On Behalf of | Oct 31, 2022 | Child Custody

If you have a joint-custody arrangement, you expect your co-parent to respect your parental authority. You also do not want him or her badmouthing you to your children. Sadly, though, too many co-parents treat their counterparts poorly.

According to Psychology Today, parental alienation is a serious type of child abuse. With parental alienation, which can be intentional or inadvertent, one co-parent turns the kids against the other. If your co-parent is undermining the good relationship you have with your kids, you need evidence of his or her bad behavior.

Effective documentation

Mere assertions of parental alienation are not likely to do you or your kids much good. Indeed, to pursue a custody modification or take other steps, you must be able to prove your spouse’s conduct is harming your kids.

The following types of documentation may be useful:

  • Text messages, voicemails, letters and other correspondence between your kids and their co-parent or you and your co-parent
  • Statements from your children
  • Statements from your children’s teachers, social group leaders, clergy and friends
  • Evaluations from social workers and child psychologists

Legal action

As you probably know by now, New York judges must think about the children’s best interests when they make custody-associated decisions. It should come as no surprise, however, that judges do not like parental alienation. Put simply, if you have sufficient documentation of it, you may be able to convince a judge to take a second look at your custody arrangement.

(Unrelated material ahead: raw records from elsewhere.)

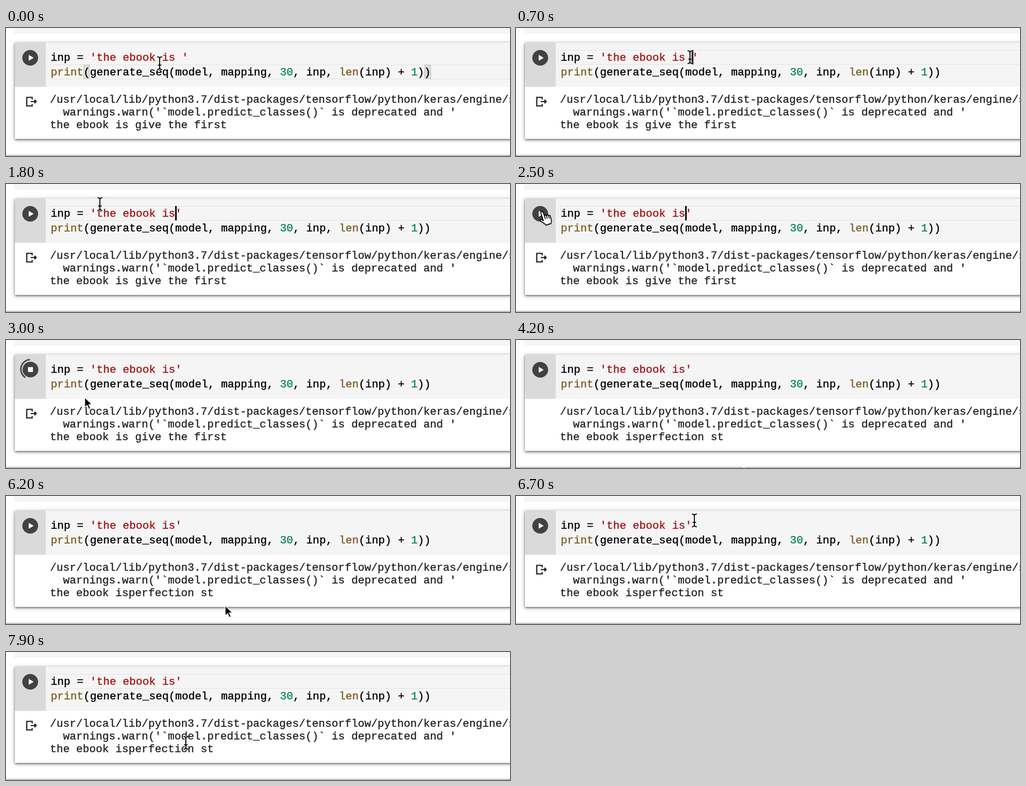
Write an HTML page that moves like this. It is 1020 px wide and 262 px high and loops after 8000 ms.

```html
<!DOCTYPE html>
<html lang="en">
<head>
<meta charset="utf-8">
<title>Notebook cell</title>
<style>
  html, body { margin: 0; width: 100%; height: 100%; overflow: hidden; background: #fff; }
  svg { display: block; width: 1020px; height: 262px; }
  text {
    font: 22.1px "Liberation Mono", "Courier New", monospace;
    white-space: pre;
    fill: #000;
    stroke: #000;
    stroke-width: .45px;
  }
  .out text { fill: #212121; stroke: #212121; stroke-width: .4px; }
  .str { fill: #a31515; stroke: #a31515; }
  .num { fill: #098658; stroke: #098658; }
  .fn { fill: #795e26; stroke: #795e26; }
  .card { filter: drop-shadow(0 2px 2px rgba(0, 0, 0, .5)) drop-shadow(0 1px 5px rgba(0, 0, 0, .22)); }
  .line { fill: none; stroke: #e2e2e2; }
  .match { fill: #dce0dc; stroke: #b9b9b9; }
  .icon { fill: none; stroke: #2a2a2a; stroke-width: 2.6; }
  .halo { fill: none; stroke: #fff; stroke-width: 4; }
  .stem { fill: none; stroke: #000; stroke-width: 2; }

  /* One 8 s clock; the small negative delay keeps ticks off the step edges. */
  .t { animation: 8s step-end -5ms infinite; }
  .line2 { animation-name: line2; }
  .line1 { animation-name: line1; }
  .quote { animation-name: quote; }
  .caret { animation-name: caret; }
  .idle { animation-name: idle; }
  .busy { animation-name: busy; }
  .toggle { animation-name: toggle; }
  .old { animation-name: old; }
  .new { animation-name: new; }
  .pointer { animation-name: move; }
  .ibeam { animation-name: ibeam; }
  .hand { animation-name: hand; }
  .arrow { animation-name: arrow; }
  .spin { transform-origin: 50px 60px; animation: spin 1s steps(10) -5ms infinite; }

  @keyframes line2 { 0% { visibility: visible } 8.75%, 100% { visibility: hidden } }
  @keyframes line1 {
    0%, 35% { visibility: hidden }
    8.75%, 90%, 100% { visibility: visible }
  }
  @keyframes quote { 0% { transform: none } 17.5%, 100% { transform: translateX(-13.26px) } }
  @keyframes caret {
    0% { visibility: hidden; transform: translateX(13.26px) }
    8.75% { visibility: visible; transform: translateX(13.26px) }
    15% { visibility: hidden; transform: translateX(13.26px) }
    17.5% { visibility: visible; transform: none }
    23.75% { visibility: hidden; transform: none }
    30% { visibility: visible; transform: none }
    35% { visibility: hidden; transform: none }
    90% { visibility: visible; transform: translateX(13.26px) }
    96.25%, 100% { visibility: hidden; transform: translateX(13.26px) }
  }
  @keyframes idle { 0%, 52.5%, 100% { visibility: visible } 35% { visibility: hidden } }
  @keyframes busy { 0%, 52.5%, 100% { visibility: hidden } 35% { visibility: visible } }
  @keyframes toggle { 0%, 78.75%, 100% { visibility: visible } 40% { visibility: hidden } }
  @keyframes old { 0% { visibility: visible } 40%, 100% { visibility: hidden } }
  @keyframes new { 0% { visibility: hidden } 51.25%, 100% { visibility: visible } }
  @keyframes ibeam {
    0%, 21.25%, 78.75%, 100% { visibility: visible }
    17.5%, 25% { visibility: hidden }
  }
  @keyframes hand { 0%, 37.5%, 100% { visibility: hidden } 25% { visibility: visible } }
  @keyframes arrow { 0%, 78.75%, 100% { visibility: hidden } 37.5% { visibility: visible } }
  @keyframes spin { from { transform: rotate(-144deg) } to { transform: rotate(216deg) } }

  /* The pointer advances in ticks of 100 ms. */
  @keyframes move {
    0% { transform: translate(311px, 72px); animation-timing-function: steps(8) }
    10% { transform: translate(358px, 58px) }
    11.25% { transform: translate(358px, 58px); animation-timing-function: steps(4) }
    16.25% { transform: translate(552px, 94px) }
    21.25% { transform: translate(262px, 34px) }
    22.5% { transform: translate(190px, 41px); animation-timing-function: steps(3) }
    26.25% { transform: translate(30px, 34px); animation-timing-function: steps(4) }
    31.25% { transform: translate(59px, 70px) }
    36.25% { transform: translate(59px, 70px); animation-timing-function: steps(4) }
    41.25% { transform: translate(460px, 259px) }
    76.25% { transform: translate(460px, 259px); animation-timing-function: steps(6) }
    83.75% { transform: translate(361px, 50px); animation-timing-function: steps(3) }
    87.5% { transform: translate(358px, 60px) }
    90% { transform: translate(358px, 60px); animation-timing-function: steps(7) }
    98.75%, 100% { transform: translate(364px, 186px) }
  }
</style>
</head>
<body>
<svg viewBox="0 0 1020 262">
  <defs>
    <path id="beam" d="M-5 -13Q0 -13 0 -9V9Q0 13 -5 13M5 -13Q0 -13 0 -9M5 13Q0 13 0 9M-3.5 4H3.5"/>
  </defs>

  <rect x="17" width="1003" height="10" fill="#f5f5f5"/>
  <path d="M17 10.5H1020" stroke="#ebebeb"/>
  <path d="M0 259.5H1020" stroke="#c8c8c8"/>
  <path d="M0 261.5H1020" stroke="#909090"/>

  <rect class="card" x="18" y="30" width="1030" height="197" fill="#fff"/>
  <rect x="80" y="30" width="940" height="90.5" fill="#f5f5f5"/>
  <rect x="18" y="30" width="62.5" height="90.5" fill="#dadada"/>

  <g class="t line2">
    <path class="line" d="M1020 75.5H90.5V104.5H1020"/>
    <rect class="match" x="157.5" y="75.5" width="11" height="28"/>
    <rect class="match" x="847.5" y="75.5" width="12" height="28"/>
  </g>
  <path class="t line1 line" d="M1020 45.5H90.5V74.5H1020"/>

  <text x="90.5" y="67">inp = <tspan class="str">'the ebook is</tspan></text>
  <text class="t quote str" x="355.7" y="67">'</text>
  <text x="90.5" y="97"><tspan class="fn">print</tspan>(generate_seq(model, mapping, <tspan class="num">30</tspan>, inp, <tspan class="fn">len</tspan>(inp) + <tspan class="num">1</tspan>))</text>
  <rect class="t caret" x="342.3" y="45" width="3.2" height="29.5"/>

  <g class="t idle">
    <circle cx="49" cy="61" r="16" fill="#424242"/>
    <path d="M46 55L56 61L46 67Z" fill="#fff"/>
  </g>
  <g class="t busy">
    <circle cx="49.5" cy="60.5" r="16" fill="#424242"/>
    <rect x="44.5" y="55.5" width="10" height="10" fill="#fff"/>
    <path class="spin" d="M49 40A20 20 0 0 1 63 75.2" fill="none" stroke="#424242" stroke-width="3"/>
  </g>

  <path class="t toggle icon" d="M53 146V142H42V159.5H53V155.5M50 150.5H61M57.5 147L61 150.5L57.5 154"/>
  <g class="out">
    <text x="89" y="153">/usr/local/lib/python3.7/dist-packages/tensorflow/python/keras/engine/s</text>
    <text x="89" y="179">  warnings.warn('`model.predict_classes()` is deprecated and '</text>
    <text class="t old" x="89" y="205">the ebook is give the first</text>
    <text class="t new" x="89" y="205">the ebook isperfection st</text>
  </g>

  <g class="t pointer">
    <g class="t ibeam">
      <use href="#beam" class="halo"/>
      <use href="#beam" class="stem"/>
    </g>
    <path class="t hand" fill="#fff" stroke="#000" stroke-width="1.8" stroke-linejoin="round" transform="rotate(-18)"
      d="M-5 4V-12Q-5 -15 -2.5 -15T0 -12V-4Q0 -6 2 -6T4 -3Q4 -5 6 -5T8 -2Q8 -4 10 -3T11 0V6Q11 10 8 14H-3Q-4 10 -9 5Q-12 1 -10 0Q-8 -1 -5 4ZM0 -4V2M4 -3V2M8 -2V3"/>
    <path class="t arrow" fill="#000" stroke="#fff" stroke-width="1.5"
      d="M0 0V21L5 16.5L8.5 24.5L12 23L8.5 15H15Z"/>
  </g>
</svg>
</body>
</html>
```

Ultimately, because parental alienation can forever ruin your parent-child relationships unbelievably quickly, gathering evidence and protecting your parental rights must be your top priorities.